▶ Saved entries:
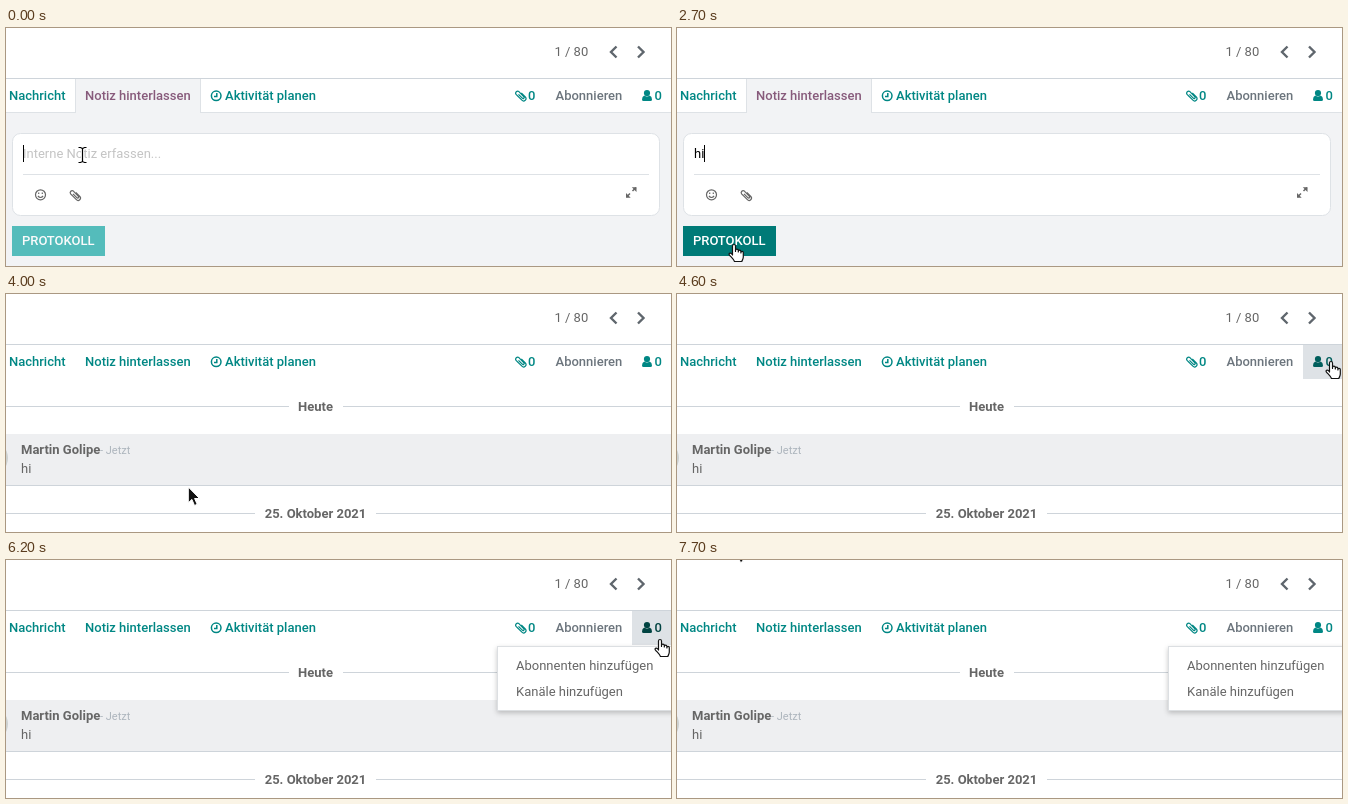
Write an HTML page that moves like this. It is 665 px wide and 238 px high and loops after 8000 ms.

```html
<!DOCTYPE html>
<html lang="de">
<head>
<meta charset="utf-8">
<title>Notiz hinterlassen</title>
<style>
  html, body { margin: 0; width: 100%; height: 100%; overflow: hidden; background: #fff; }
  svg { display: block; font: 13px Roboto, Arial, sans-serif; fill: #666; }
  .medium { font-weight: 500; }
  .bold { font-weight: 700; }
  .teal { fill: #008784; color: #008784; }
  .line { fill: #ced4da; }
  .stroke { fill: none; stroke: currentColor; stroke-width: 1.2; }
</style>
</head>
<body>
<svg width="665" height="238" viewBox="0 0 665 238">
  <defs>
    <path id="clip" class="stroke" d="M-2-1.5L2 2.5A1 1 0 0 0 3.4 1.1L-1.6-4.2A2 2 0 0 0-4.4-1.4L1.4 4.4A2.3 2.3 0 0 0 4.8 1.2L.8-2.8"/>
    <filter id="shadow" x="-10%" y="-20%" width="120%" height="150%">
      <feDropShadow dx="0" dy="2" stdDeviation="2.5" flood-opacity=".22"/>
    </filter>
  </defs>
  <rect width="665" height="238" fill="#fff"/>

  <g id="composer">
    <rect y="84" width="665" height="154" fill="#f2f3f5"/>
    <rect y="84" width="665" height="1" fill="#dee2e6"/>
    <rect x="69" y="51" width="126" height="34" fill="#dee2e6"/>
    <rect x="70" y="51" width="124" height="34" fill="#f2f3f5"/>
    <rect x="6.5" y="105.5" width="647" height="82" rx="8" fill="#fff" stroke="#dee2e6"/>
    <rect x="17" y="146" width="626" height="1" fill="#dee2e6"/>
    <text id="note" x="17" y="130"></text>
    <rect id="caret" y="117" width="1" height="17" fill="#000"/>
    <g color="#666">
      <g class="stroke" transform="translate(34.5 166.8)">
        <circle r="5"/>
        <path d="M-2.6 1.2Q0 4.2 2.6 1.2M-1.8-2.2V-.8M1.8-2.2V-.8"/>
      </g>
      <use href="#clip" x="69" y="167.3"/>
      <path class="stroke" d="M624 165.5L620.5 169M626.5 163L630 159.500" style="stroke-width:1.5"/>
      <path d="M620 165V169.700H624.7ZM630.5 164V159.300H625.8Z"/>
    </g>
    <g id="button">
      <rect id="buttonFill" x="6" y="198" width="93" height="30"/>
      <text class="medium" x="16" y="217" fill="#fff">PROTOKOLL</text>
    </g>
  </g>

  <g id="thread">
    <g class="line">
      <path d="M0 112H283V113H0ZM337 112H665V113H337Z"/>
      <path d="M0 219H249V220H0ZM370 219H665V220H370Z"/>
    </g>
    <rect y="140" width="665" height="51" fill="#eeeff1"/>
    <rect class="line" y="191" width="665" height="1"/>
    <circle cx="-15" cy="164" r="17" fill="#cdd1d0"/>
    <g class="bold">
      <text x="309.5" y="117" text-anchor="middle">Heute</text>
      <text x="15" y="160">Martin Golipe</text>
      <text x="309.5" y="224" text-anchor="middle">25. Oktober 2021</text>
    </g>
    <text x="94" y="160" font-size="11" fill="#adb5bd">- Jetzt</text>
    <text x="15" y="179">hi</text>
  </g>

  <rect class="line" y="50" width="665" height="1"/>
  <text x="548.5" y="28">1 / 80</text>
  <path class="stroke" d="M610.500 18.500L605 24L610.500 29.500M632 18.500L637.500 24L632 29.500" color="#5f666d" style="stroke-width:2.4"/>
  <g class="medium teal">
    <text x="3" y="72">Nachricht</text>
    <text id="noteTab" x="79" y="72">Notiz hinterlassen</text>
    <g class="stroke" style="stroke-width:1.5">
      <circle cx="210.200" cy="67.800" r="4.800"/>
      <path d="M210.800 65V68.500H208"/>
    </g>
    <text x="219" y="72">Aktivität planen</text>
    <use href="#clip" x="514.500" y="67.800"/>
    <text x="522" y="72">0</text>
  </g>
  <text class="medium" x="549.500" y="72" style="fill:#6c757d">Abonnieren</text>
  <rect id="hover" x="626" y="51" width="39" height="34" fill="#dee2e6"/>
  <g id="followers" class="medium">
    <circle cx="641" cy="65" r="3.100"/>
    <path d="M638.300 67.500Q641 69.500 643.700 67.500Q646 68.300 646 71.500Q646 73 644.500 73H637.500Q636 73 636 71.500Q636 68.300 638.300 67.500Z"/>
    <text x="648.500" y="72">0</text>
  </g>

  <g id="menu">
    <rect x="491.500" y="86.500" width="180" height="64" fill="#fff" stroke="#dcdfe2" filter="url(#shadow)"/>
    <text x="510" y="110">Abonnenten hinzufügen</text>
    <text x="510" y="136">Kanäle hinzufügen</text>
  </g>

  <g id="pointer">
    <g id="beam" fill="none">
      <path d="M-3.500-7.500H-1.500L.5-6.500L2.500-7.500H4.500M.5-6.500V6.500M-3.500 7.500H-1.500L.5 6.500L2.500 7.500H4.500" stroke="#fff" stroke-width="3"/>
      <path d="M-3.500-7.500H-1.500L.5-6.500L2.500-7.500H4.500M.5-6.500V6.500M-3.500 7.500H-1.500L.5 6.500L2.500 7.500H4.500" stroke="#000" stroke-width="1.200"/>
    </g>
    <path id="arrow" d="M.3 0V15.800L3.900 12.400L6.500 18.500L9.200 17.300L6.600 11.500H11.500Z" fill="#111" stroke="#fff"/>
    <path id="hand" transform="translate(-6 -1)" d="M4.500 11V2a1.500 1.500 0 0 1 3 0V7.500V6.500a1.400 1.400 0 0 1 2.800 0V8V7.500a1.300 1.300 0 0 1 2.600 0V9V8.500a1.200 1.200 0 0 1 2.400 0V13c0 2-1 3-1.500 4.500H6.500C5.500 15 3 13 1.300 10.800c-.9-1.200.9-2.400 2-1.300Z" fill="#fff" stroke="#111" stroke-width="1.200" stroke-linejoin="round"/>
  </g>
</svg>
<script>
const LOOP = 8000, STEP = 100, POSTED = 3400, MENU_OPEN = 6200;
const el = id => document.getElementById(id);
const show = (id, on) => { el(id).style.display = on ? "" : "none"; };

// Keys are [time, value, ...]; values are interpolated linearly.
function track(t, keys) {
  const i = keys.findIndex(k => k[0] > t);
  if (i < 0) return keys[keys.length - 1].slice(1);
  if (i === 0) return keys[0].slice(1);
  const a = keys[i - 1], b = keys[i], p = (t - a[0]) / (b[0] - a[0]);
  return a.slice(1).map((v, n) => v + (b[n + 1] - v) * p);
}

const pointerPath = [
  [2100, 76, 127], [2400, 68, 172], [2700, 57, 217],
  [3900, 57, 217], [4000, 182, 193], [4300, 500, 110], [4600, 653.5, 68], [4800, 653.5, 69],
  [5400, 653.5, 69], [5700, 653.5, 81], [5800, 653.5, 81], [5900, 653.5, 80],
  [6500, 653.5, 80], [6700, 620, 118], [6900, 540, 143], [7100, 370, 112],
  [7400, 84, 20], [7700, 57, -16]
];
const buttonOpacity = [[700, .65], [1000, 1], [2900, 1], [3300, .65]];
const buttonShade = [[2400, 0], [2700, 1], [2900, 1], [3200, 0]];
const hoverOpacity = [[4400, 0], [4600, 1], [6500, 1], [6800, 0]];
const followerShade = [[4400, 0], [4600, .6], [4800, .6], [5000, 1], [6500, 1], [6800, 0]];

function pointerKind(t, x, y) {
  const posted = t >= POSTED;
  if (!posted && y > 105 && y < 147) return "beam";
  const onButton = t < 3000 && y >= 198;
  const onFollowers = x >= 626 && y >= 51 && y < 85;
  const onMenu = t >= MENU_OPEN && x >= 491 && y >= 85 && y < 150;
  return onButton || onFollowers || onMenu ? "hand" : "arrow";
}

function render(t) {
  const posted = t >= POSTED;
  show("composer", !posted);
  show("thread", posted);
  show("menu", t >= MENU_OPEN);
  el("noteTab").style.fill = posted ? "" : "#875a7b";

  const typed = t < 800 ? "" : t < 900 ? "h" : "hi";
  el("note").textContent = typed || "Interne Notiz erfassen...";
  el("note").style.fill = typed ? "#000" : "#c4c4c4";
  el("caret").setAttribute("x", [17, 24, 27][typed.length]);
  show("caret", t < 2100 || t >= 2600);

  const [shade] = track(t, buttonShade);
  el("buttonFill").style.fill = `rgb(0,${160 - 38 * shade},${157 - 38 * shade})`;
  el("button").style.opacity = track(t, buttonOpacity)[0];

  el("hover").style.opacity = track(t, hoverOpacity)[0];
  const [dark] = track(t, followerShade);
  el("followers").style.fill = `rgb(0,${135 - 68 * dark},${132 - 67 * dark})`;

  const [x, y] = track(t, pointerPath);
  const kind = pointerKind(t, x, y);
  for (const id of ["beam", "arrow", "hand"]) show(id, id === kind);
  el("pointer").setAttribute("transform", `translate(${Math.round(x)} ${Math.round(y)})`);
}

const start = performance.now();
function tick() {
  const t = (performance.now() - start) % LOOP;
  render(Math.floor(t / STEP) * STEP);
  requestAnimationFrame(tick);
}
tick();
</script>
</body>
</html>
```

▶ WORK TO COMPLETE: Determine the number of lines in the data that include the word "show", and provide that number without comment.

▶ TASK RESPONSE: 6